What is a Hoodoo?
Hoodoos, or toadstools, are chunks of rock that have eroded to create a column. These spires are topped by a cap usually composed of a more durable rock that is more resistant to erosion. This combination creates a toadstool/mushroom formation, some of which took millions of years to form.
Many hoodoos are very fragile as the section forming the column can be skinny and crumble under little pressure. The tops are often not secured to the spire. You may have heard of the destruction of the hoodoos in Goblin Valley where people toppled the top off a toadstool. To preserve these structures, please don’t climb or lean on them. That way, others can enjoy them for years to come too!
Getting to the Toadstools Trailhead
The Toadstools trailhead is easily accessible because it lies directly off a highway. The parking area sits on the north side of Highway 89 between the small town of Big Water and Kanab. While it is very visible from the highway and there is a sign at the turnoff, there is no turn lane if coming from the far side of the road and you come up on it pretty fast while driving down the highway. So, you may want to have it pulled up on Google Maps to be prepared to turn as you approach the lot.
The lot can get very busy and there are no marked parking spots, so please park considerately. There are no restrooms or other amenities at the trailhead.
The Toadstools lie in Grand Staircase-Escalante National Monument and the area is managed by BLM. There are no fees or passes required to hike to the Toadstools.

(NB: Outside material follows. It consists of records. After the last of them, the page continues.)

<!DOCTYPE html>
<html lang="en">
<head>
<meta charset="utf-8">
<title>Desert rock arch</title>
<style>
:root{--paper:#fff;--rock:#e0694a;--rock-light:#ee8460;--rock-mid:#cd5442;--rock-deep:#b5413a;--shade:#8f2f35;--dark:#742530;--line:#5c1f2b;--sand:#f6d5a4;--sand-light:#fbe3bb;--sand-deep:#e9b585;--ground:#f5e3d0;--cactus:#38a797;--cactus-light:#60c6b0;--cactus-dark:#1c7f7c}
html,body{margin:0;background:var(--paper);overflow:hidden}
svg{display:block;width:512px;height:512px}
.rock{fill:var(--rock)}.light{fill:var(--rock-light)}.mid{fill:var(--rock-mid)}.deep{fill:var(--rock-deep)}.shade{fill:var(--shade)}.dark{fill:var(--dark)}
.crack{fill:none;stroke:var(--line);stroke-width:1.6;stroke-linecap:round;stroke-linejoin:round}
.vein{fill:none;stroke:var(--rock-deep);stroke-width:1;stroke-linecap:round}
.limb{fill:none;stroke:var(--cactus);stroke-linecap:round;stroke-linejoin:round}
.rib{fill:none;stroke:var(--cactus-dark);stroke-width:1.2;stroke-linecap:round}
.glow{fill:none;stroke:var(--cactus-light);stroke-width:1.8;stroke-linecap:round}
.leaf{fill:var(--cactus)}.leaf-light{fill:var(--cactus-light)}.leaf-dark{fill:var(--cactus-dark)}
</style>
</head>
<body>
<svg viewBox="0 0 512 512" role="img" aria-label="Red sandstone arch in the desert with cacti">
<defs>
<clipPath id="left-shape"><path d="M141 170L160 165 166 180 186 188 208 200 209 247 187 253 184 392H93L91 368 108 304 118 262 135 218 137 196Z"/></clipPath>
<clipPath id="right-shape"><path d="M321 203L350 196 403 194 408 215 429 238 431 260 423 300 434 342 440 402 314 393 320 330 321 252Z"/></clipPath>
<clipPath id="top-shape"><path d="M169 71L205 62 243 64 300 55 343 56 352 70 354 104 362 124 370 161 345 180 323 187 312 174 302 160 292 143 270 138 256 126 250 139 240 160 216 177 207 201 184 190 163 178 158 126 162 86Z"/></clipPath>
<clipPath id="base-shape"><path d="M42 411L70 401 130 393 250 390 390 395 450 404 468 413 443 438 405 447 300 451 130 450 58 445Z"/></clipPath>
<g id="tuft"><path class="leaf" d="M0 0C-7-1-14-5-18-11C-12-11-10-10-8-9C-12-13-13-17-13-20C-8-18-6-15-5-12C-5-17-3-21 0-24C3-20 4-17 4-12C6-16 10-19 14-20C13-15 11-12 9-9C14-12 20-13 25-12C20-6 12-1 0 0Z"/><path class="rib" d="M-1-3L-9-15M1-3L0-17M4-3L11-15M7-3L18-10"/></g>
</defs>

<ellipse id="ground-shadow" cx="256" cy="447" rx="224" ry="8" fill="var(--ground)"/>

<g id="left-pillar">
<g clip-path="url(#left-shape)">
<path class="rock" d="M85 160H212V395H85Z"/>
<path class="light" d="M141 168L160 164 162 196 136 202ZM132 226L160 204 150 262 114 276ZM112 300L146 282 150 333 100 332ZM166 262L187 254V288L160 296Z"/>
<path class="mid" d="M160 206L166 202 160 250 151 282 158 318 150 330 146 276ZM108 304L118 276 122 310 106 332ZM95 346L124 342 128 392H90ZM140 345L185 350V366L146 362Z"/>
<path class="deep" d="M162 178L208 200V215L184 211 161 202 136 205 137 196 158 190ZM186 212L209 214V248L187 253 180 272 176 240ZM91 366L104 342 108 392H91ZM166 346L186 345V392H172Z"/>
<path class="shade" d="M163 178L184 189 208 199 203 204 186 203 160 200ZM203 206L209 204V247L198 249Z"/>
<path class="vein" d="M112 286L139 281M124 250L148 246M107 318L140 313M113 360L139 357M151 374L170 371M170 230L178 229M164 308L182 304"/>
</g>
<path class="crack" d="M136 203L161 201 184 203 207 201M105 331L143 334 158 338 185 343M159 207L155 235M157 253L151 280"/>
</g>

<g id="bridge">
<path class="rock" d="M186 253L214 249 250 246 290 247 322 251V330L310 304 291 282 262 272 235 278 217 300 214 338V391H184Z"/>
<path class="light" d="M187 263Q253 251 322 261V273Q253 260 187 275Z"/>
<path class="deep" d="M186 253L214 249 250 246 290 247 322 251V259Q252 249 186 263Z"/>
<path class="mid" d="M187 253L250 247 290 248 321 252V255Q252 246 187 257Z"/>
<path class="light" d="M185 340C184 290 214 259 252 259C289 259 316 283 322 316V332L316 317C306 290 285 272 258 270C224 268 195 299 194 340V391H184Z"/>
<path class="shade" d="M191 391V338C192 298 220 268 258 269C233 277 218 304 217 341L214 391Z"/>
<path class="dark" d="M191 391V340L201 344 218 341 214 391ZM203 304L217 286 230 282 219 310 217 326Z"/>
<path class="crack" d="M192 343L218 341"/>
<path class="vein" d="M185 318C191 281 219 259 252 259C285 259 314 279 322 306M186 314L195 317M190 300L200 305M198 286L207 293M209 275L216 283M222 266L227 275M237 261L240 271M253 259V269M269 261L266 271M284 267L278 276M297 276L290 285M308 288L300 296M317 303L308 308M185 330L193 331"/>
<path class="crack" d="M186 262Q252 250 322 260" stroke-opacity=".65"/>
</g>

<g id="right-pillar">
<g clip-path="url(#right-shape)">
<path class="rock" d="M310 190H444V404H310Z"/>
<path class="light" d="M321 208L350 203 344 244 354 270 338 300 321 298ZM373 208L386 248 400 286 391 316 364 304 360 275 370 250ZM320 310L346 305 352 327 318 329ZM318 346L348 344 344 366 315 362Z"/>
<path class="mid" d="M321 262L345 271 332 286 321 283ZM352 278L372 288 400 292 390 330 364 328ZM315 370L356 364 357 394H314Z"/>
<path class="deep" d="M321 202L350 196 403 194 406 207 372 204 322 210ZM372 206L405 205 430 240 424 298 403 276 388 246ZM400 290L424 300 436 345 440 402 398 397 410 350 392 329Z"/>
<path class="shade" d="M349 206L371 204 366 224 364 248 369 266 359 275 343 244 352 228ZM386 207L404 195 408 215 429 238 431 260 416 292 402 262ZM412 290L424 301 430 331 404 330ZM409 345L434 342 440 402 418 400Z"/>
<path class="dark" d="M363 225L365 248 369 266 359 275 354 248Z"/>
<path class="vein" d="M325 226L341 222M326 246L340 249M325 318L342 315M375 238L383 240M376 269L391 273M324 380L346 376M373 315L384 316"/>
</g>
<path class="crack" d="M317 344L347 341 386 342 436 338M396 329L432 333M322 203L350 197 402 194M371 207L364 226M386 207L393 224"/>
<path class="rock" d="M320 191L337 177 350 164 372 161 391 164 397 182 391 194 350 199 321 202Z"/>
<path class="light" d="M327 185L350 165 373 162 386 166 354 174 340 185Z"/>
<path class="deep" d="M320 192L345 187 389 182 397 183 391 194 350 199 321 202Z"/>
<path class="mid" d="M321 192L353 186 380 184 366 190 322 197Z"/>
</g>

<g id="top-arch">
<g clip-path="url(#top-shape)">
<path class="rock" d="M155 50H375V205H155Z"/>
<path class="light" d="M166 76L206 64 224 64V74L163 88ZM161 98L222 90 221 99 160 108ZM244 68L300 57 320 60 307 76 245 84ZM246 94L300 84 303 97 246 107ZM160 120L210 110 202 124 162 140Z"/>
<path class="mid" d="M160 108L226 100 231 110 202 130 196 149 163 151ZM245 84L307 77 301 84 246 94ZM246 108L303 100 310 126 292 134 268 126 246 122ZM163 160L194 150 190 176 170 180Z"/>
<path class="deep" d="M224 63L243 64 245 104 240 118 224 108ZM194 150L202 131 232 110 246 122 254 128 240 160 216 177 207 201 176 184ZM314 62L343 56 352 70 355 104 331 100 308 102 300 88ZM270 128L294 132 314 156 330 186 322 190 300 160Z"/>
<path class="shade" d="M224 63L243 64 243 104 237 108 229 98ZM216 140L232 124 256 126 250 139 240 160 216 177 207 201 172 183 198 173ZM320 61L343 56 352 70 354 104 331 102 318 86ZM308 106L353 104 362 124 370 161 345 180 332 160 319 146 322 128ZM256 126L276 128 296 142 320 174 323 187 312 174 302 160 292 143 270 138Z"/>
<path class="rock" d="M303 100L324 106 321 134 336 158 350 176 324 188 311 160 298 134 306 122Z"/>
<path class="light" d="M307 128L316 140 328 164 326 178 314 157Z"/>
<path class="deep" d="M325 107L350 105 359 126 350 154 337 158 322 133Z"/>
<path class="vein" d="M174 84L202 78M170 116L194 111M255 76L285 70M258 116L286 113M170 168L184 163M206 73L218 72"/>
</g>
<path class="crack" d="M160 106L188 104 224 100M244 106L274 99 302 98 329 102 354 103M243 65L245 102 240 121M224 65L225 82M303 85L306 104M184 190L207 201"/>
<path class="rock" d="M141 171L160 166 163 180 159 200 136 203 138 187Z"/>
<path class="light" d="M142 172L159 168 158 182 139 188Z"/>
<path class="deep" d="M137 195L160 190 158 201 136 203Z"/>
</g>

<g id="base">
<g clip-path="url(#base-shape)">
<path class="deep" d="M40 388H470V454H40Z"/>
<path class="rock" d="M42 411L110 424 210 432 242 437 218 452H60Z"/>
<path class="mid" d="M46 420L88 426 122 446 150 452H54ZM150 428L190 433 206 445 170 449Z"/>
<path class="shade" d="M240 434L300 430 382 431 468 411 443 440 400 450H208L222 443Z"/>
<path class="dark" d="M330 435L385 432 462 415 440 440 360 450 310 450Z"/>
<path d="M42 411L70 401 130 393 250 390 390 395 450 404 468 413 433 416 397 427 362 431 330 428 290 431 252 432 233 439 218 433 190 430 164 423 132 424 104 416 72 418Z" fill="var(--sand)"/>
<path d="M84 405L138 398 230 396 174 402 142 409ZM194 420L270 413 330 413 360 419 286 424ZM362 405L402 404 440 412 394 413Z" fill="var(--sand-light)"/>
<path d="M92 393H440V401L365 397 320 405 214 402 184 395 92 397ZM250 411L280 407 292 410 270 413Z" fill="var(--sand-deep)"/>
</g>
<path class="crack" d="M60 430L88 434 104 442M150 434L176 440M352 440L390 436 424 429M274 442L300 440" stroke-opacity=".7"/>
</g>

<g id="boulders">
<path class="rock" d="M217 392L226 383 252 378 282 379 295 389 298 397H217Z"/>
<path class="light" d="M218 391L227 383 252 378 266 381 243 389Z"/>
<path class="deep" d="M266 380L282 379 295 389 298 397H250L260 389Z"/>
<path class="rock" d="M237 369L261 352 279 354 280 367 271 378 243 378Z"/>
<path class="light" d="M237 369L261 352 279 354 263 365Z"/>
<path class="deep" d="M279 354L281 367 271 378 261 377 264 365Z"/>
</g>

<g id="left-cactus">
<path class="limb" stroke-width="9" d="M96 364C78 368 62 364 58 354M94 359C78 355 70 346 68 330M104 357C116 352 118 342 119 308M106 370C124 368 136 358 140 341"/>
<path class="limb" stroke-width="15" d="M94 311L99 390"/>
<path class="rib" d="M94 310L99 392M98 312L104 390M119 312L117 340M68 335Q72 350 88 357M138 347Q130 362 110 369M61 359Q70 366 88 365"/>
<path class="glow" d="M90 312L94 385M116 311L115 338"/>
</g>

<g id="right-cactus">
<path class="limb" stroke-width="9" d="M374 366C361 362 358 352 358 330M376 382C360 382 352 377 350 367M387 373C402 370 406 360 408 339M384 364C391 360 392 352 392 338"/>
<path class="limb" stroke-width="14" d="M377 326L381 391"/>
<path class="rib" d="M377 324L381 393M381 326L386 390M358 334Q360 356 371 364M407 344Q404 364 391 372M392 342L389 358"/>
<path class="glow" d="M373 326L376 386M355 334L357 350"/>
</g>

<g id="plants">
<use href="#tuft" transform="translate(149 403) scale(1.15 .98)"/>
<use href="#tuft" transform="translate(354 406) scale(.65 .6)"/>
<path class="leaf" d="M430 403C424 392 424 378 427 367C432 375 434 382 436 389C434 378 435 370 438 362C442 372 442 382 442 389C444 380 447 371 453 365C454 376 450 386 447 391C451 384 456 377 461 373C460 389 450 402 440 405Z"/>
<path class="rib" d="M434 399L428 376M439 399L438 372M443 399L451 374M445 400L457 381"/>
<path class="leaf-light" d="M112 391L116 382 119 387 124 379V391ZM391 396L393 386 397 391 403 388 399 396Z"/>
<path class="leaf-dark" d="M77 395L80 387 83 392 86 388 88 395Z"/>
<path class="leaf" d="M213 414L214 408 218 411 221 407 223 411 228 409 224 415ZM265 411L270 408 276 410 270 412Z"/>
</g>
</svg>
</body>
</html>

Hiking to the Toadstools
Hike Type: Easy out-and-back trail. Great for kids and all hiking levels
Distance: About 1.6 miles round trip

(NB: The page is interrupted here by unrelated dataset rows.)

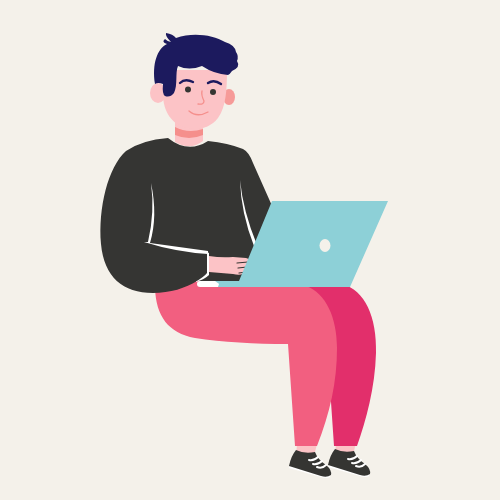
<!DOCTYPE html>
<html lang="en">
<head>
<meta charset="utf-8">
<title>Working on a laptop</title>
<style>
:root {
  --paper: #f4f1ea;
  --skin: #fcc3c6;
  --skin-shade: #f58f8c;
  --ear-shade: #f69a98;
  --hair: #1c1a5e;
  --ink: #353532;
  --sweater: #353533;
  --trousers: #f25f80;
  --trousers-shade: #e22f6b;
  --laptop: #8dd0d7;
  --white: #ffffff;
}
html, body { margin: 0; background: var(--paper); overflow: hidden; }
.illustration { display: block; width: 500px; height: 500px; }
.paper { fill: var(--paper); }
.skin { fill: var(--skin); }
.skin-shade { fill: var(--skin-shade); }
.ear-shade { fill: var(--ear-shade); }
.hair { fill: var(--hair); }
.ink { fill: var(--ink); }
.sweater { fill: var(--sweater); }
.trousers { fill: var(--trousers); }
.trousers-shade { fill: var(--trousers-shade); }
.laptop { fill: var(--laptop); }
.white { fill: var(--white); }
.line { fill: none; stroke-linecap: round; stroke-linejoin: round; }
.brow { stroke: var(--hair); stroke-width: 2.4; }
.feature { stroke: var(--skin-shade); stroke-width: 1.3; }
.finger { stroke: var(--ink); stroke-width: 1.2; }
.lace { stroke: var(--white); stroke-width: 2; }
</style>
</head>
<body>
<svg class="illustration" viewBox="0 0 500 500" role="img" aria-label="A young man sits and types on a laptop">
  <defs>
    <g id="shoe">
      <path class="skin" d="M297 444H317L314 456H296Z"/>
      <path class="white" d="M289 468L290 465L331 473L330 477Q327 479 321 477Z"/>
      <path class="ink" d="M296 450Q304 454 315 452Q318 460 326 465Q332 470 331 475Q327 478 321 476L289 466Q291 456 296 450Z"/>
      <path class="line lace" d="M309 460Q314 461 318 457M313 464Q318 465 322 461M317 467Q322 469 326 465"/>
    </g>
  </defs>

  <rect class="paper" width="500" height="500"/>

  <g id="legs">
    <use href="#shoe" x="39" y="-1"/>
    <path class="trousers-shade" d="M300 284H342C365 290 377 317 376 353C375 388 366 420 357 446H334L331 402L310 330Z"/>
    <use href="#shoe"/>
    <path class="trousers" d="M155 288C156 316 168 333 195 338C222 342 255 344 288 344L295 446H317C330 413 337 382 337 348C337 318 326 293 306 286L210 276Z"/>
  </g>

  <g id="neck">
    <path class="skin" d="M175 122H203V141Q190 151 175 142Z"/>
    <path class="skin-shade" d="M175 127Q188 134 203 129V135Q189 141 175 135Z"/>
  </g>

  <g id="sweater">
    <path class="sweater" d="M168 138Q188 154 208 141Q228 143 243 149Q249 152 253 163L273 208L250 281L197 281C186 288 170 293 153 293C123 293 104 277 101 244C98 208 108 167 126 151Q142 140 168 138Z"/>
    <path class="white" d="M151 183Q158 216 150 243L208 251V254Q176 252 144 242L148 242Q155 212 151 183Z"/>
    <path class="white" d="M240 180Q243 211 257 245L254 246Q241 213 240 180Z"/>
    <path class="white" d="M207 252L209 253V275Q204 280 195 282Q204 277 207 273Z"/>
  </g>

  <g id="hand">
    <path class="skin" d="M209 256Q221 258 233 257L246 258Q251 259 249 263L246 272Q242 276 233 274Q221 273 209 272Z"/>
    <path class="line finger" d="M237 263L248 262M238 268L247 267M239 273L246 272"/>
  </g>

  <g id="laptop">
    <path class="laptop" d="M215 281H245V287H215Z"/>
    <path class="white" d="M200 281H215Q219 283 221 287H200Q197 287 197 284Q197 281 200 281Z"/>
    <path class="laptop" d="M272 201H388L350 287H218L220 281H239Z"/>
    <ellipse class="paper" cx="325" cy="245.500" rx="5.500" ry="6.500"/>
  </g>

  <g id="head">
    <ellipse class="skin" cx="158" cy="93" rx="8" ry="10"/>
    <ellipse class="ear-shade" cx="229" cy="97" rx="6" ry="8"/>
    <path class="skin" d="M163 70H227C227 89 226 107 218 118C210 128 198 131 186 128C172 124 163 112 163 94Z"/>
    <path class="hair" d="M155 84C152 64 157 49 167 44Q161 42 165 39Q168 42 171 42Q165 36 166 33Q173 34 176 38C193 32 213 35 225 42Q235 45 236 52Q239 56 237 61Q241 67 232 71Q230 74 228 75Q214 74 202 66Q189 71 178 66C175 73 178 85 174 93Q170 98 165 96Q162 94 163 84Q158 82 155 84Z"/>
    <path class="line brow" d="M180 83Q185 78 193 82M208 83Q214 79 221 84"/>
    <circle class="ink" cx="188" cy="89.500" r="3"/>
    <circle class="ink" cx="213" cy="92" r="3"/>
    <path class="line feature" d="M202 91Q201 95 204 101Q204 105 198 104M189 111Q197 118 208 112"/>
  </g>
</svg>
</body>
</html>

Duration: 1-2 hours
Restrictions: Do not climb or lean on the hoodoos, pets are permitted but must be leashed, trail is open from sunrise to sunset, drones are not permitted, this area is for day use only (no camping)
The Hike to the Hoodoos

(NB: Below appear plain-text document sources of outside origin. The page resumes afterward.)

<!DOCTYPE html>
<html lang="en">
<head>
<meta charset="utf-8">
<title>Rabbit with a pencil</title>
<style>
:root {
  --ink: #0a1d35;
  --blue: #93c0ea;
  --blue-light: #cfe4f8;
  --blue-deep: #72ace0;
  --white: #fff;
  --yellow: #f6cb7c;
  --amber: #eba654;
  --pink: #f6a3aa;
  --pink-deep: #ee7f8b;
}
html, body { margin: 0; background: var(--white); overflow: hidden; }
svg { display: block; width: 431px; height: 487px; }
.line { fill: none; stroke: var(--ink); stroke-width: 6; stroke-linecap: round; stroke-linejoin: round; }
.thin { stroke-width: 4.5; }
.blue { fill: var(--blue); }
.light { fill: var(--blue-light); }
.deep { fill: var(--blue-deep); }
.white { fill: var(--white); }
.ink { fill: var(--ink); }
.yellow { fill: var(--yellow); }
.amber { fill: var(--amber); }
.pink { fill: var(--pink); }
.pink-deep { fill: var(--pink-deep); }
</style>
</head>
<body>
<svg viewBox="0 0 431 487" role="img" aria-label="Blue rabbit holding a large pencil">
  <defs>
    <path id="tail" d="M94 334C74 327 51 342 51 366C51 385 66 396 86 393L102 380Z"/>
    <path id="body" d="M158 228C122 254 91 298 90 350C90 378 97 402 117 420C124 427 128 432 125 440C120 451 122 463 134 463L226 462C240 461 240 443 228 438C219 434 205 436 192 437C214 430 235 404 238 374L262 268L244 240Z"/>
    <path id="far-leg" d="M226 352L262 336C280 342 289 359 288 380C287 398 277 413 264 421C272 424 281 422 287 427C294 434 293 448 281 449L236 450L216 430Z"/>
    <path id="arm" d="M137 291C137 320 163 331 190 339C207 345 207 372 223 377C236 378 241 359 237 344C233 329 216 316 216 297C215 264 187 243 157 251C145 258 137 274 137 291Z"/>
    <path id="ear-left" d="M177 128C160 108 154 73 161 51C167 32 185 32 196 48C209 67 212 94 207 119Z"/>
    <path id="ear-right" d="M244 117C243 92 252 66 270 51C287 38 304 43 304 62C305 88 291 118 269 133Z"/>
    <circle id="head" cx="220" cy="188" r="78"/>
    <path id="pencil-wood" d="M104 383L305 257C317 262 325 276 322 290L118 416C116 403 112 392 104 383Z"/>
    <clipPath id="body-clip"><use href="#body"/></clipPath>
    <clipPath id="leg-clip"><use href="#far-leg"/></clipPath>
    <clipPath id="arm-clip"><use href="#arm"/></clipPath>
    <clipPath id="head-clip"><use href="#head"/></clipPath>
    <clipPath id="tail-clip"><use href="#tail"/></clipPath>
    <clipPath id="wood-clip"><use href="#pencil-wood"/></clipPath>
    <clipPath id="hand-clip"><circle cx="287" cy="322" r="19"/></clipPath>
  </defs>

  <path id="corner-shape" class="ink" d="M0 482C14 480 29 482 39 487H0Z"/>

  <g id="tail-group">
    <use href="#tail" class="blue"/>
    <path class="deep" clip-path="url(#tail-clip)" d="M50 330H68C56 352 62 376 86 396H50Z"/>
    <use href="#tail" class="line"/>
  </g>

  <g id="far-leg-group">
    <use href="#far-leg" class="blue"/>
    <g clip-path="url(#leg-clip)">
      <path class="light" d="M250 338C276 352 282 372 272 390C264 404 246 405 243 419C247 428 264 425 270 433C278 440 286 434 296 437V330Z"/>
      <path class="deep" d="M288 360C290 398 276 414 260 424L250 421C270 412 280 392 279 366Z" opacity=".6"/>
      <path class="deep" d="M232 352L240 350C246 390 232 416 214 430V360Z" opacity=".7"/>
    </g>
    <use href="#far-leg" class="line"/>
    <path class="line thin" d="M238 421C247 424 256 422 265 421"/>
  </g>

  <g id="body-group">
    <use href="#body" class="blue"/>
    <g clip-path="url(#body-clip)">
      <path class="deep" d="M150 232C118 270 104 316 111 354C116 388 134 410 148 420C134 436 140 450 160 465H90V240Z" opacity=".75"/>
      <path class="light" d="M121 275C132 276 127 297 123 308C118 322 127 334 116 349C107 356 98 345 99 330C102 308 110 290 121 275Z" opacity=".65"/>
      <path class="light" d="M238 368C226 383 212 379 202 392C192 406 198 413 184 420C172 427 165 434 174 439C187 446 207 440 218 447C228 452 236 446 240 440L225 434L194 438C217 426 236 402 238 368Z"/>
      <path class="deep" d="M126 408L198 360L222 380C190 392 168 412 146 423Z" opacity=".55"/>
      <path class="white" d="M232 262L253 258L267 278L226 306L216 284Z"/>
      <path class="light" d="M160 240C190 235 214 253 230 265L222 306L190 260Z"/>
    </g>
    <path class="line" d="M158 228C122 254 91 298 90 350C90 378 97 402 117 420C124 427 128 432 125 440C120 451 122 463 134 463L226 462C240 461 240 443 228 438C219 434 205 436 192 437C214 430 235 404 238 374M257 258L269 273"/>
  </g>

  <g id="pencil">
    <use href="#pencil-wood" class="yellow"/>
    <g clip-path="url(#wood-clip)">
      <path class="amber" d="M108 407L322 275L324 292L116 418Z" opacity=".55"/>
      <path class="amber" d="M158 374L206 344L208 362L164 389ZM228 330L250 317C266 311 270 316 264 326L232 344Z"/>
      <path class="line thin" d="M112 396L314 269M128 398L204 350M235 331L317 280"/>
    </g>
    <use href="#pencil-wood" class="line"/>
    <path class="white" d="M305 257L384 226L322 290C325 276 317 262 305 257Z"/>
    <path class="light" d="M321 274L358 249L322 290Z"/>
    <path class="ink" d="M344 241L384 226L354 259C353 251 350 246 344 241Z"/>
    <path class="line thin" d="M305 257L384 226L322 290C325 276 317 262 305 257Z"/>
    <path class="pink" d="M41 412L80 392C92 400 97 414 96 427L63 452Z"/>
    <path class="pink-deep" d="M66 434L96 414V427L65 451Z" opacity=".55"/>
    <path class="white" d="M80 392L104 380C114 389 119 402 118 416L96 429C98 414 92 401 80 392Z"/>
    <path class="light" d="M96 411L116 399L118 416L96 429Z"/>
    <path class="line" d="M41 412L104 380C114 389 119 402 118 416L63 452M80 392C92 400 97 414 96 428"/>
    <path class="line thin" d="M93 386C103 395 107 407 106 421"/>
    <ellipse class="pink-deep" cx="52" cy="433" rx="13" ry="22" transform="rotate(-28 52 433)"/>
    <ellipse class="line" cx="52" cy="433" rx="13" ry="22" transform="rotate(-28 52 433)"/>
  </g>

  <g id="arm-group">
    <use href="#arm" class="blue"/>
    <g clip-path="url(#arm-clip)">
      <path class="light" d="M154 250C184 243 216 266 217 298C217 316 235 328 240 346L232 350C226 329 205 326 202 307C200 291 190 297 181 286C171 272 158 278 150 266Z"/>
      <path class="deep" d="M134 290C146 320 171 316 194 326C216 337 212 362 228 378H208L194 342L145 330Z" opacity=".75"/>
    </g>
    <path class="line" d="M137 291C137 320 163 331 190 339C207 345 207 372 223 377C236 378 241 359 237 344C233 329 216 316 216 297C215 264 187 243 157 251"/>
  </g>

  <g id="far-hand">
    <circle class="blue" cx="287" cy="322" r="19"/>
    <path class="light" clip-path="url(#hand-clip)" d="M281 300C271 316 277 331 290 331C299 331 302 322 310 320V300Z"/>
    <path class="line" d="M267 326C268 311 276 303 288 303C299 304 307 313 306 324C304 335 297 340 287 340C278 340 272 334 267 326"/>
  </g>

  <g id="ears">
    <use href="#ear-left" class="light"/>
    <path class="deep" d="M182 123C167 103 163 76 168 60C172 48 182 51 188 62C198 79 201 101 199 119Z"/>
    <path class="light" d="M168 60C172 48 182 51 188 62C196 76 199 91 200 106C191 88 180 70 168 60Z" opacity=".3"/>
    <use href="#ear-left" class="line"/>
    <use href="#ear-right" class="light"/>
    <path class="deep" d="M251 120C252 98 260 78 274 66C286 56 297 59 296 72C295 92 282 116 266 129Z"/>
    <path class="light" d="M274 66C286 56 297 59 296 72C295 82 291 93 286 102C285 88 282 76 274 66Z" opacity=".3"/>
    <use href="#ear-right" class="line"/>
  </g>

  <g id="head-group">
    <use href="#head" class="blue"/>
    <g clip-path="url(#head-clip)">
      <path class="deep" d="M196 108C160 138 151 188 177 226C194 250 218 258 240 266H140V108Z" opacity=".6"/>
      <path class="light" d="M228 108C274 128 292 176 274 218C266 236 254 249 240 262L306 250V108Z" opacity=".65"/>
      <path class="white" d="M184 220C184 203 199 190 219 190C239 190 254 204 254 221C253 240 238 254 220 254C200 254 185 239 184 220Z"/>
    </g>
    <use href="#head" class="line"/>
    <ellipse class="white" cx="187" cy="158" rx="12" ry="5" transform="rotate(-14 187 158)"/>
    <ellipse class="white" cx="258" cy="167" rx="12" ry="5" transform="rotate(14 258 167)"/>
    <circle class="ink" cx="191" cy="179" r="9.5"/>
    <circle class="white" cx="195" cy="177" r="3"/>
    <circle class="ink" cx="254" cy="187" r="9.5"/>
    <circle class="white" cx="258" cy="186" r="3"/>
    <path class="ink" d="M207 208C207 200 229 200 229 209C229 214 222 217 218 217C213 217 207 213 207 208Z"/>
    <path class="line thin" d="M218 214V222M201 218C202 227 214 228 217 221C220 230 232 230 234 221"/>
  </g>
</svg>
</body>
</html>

From the parking area, walk through the fence to start the trail. The trail ascends only slightly through badlands. The orange, red, and ivory layering in the surrounding mounds was pretty, but the most stunning part of this hike is at the end when you reach the field of hoodoos.
Packed dirt and footprints made the trail easy to follow, though we imagine that these may disappear when it rains. If that’s the case, just continue north up the wash. After just over half a mile, you’ll see the famous orange hoodoo towering above the trail. The trail climbs up to this picturesque toadstool and you’ll get a better view of the badlands you just hiked through.
The trail kind of disappears here and you are free to wander the flat, otherworldly valley dotted with hoodoos. Very little vegetation grows up there and the dry orange and ivory landscape definitely makes it appear otherworldly. There are quite a few smaller toadstools in the wide open, while some of the larger ones sit closer to the white cliffs. This is a popular attraction, and while you will likely not have the area to yourself, there is quite a bit of space here for hikers to spread out, take photos, and enjoy the views.
After exploring the alcoves and admiring the hoodoos in the area, we made our way back to the first toadstool we came across and went back down the trail the same way we came.
What to Bring to Hike to the Toadstools
Water: This may be a short hike, but the desert heat and sun can be parching! There are no places to fill or filter water, so bring your own.
Sun Protection: There is little shade along the trail, so bring a hat, sunglasses, and/or sunscreen
Comfortable Walking Shoes: The trail is fairly flat and packed down, but if it rains, it can get very muddy and slick in spots.
Camera: This is an incredibly popular spot among photographers. When searching for this spot online, you’ll see many incredible golden hour photos, night shots, varying seasons, and everything in between.
Layers: Light layers if you visit during the winter or plan to go early in the morning or for sunset.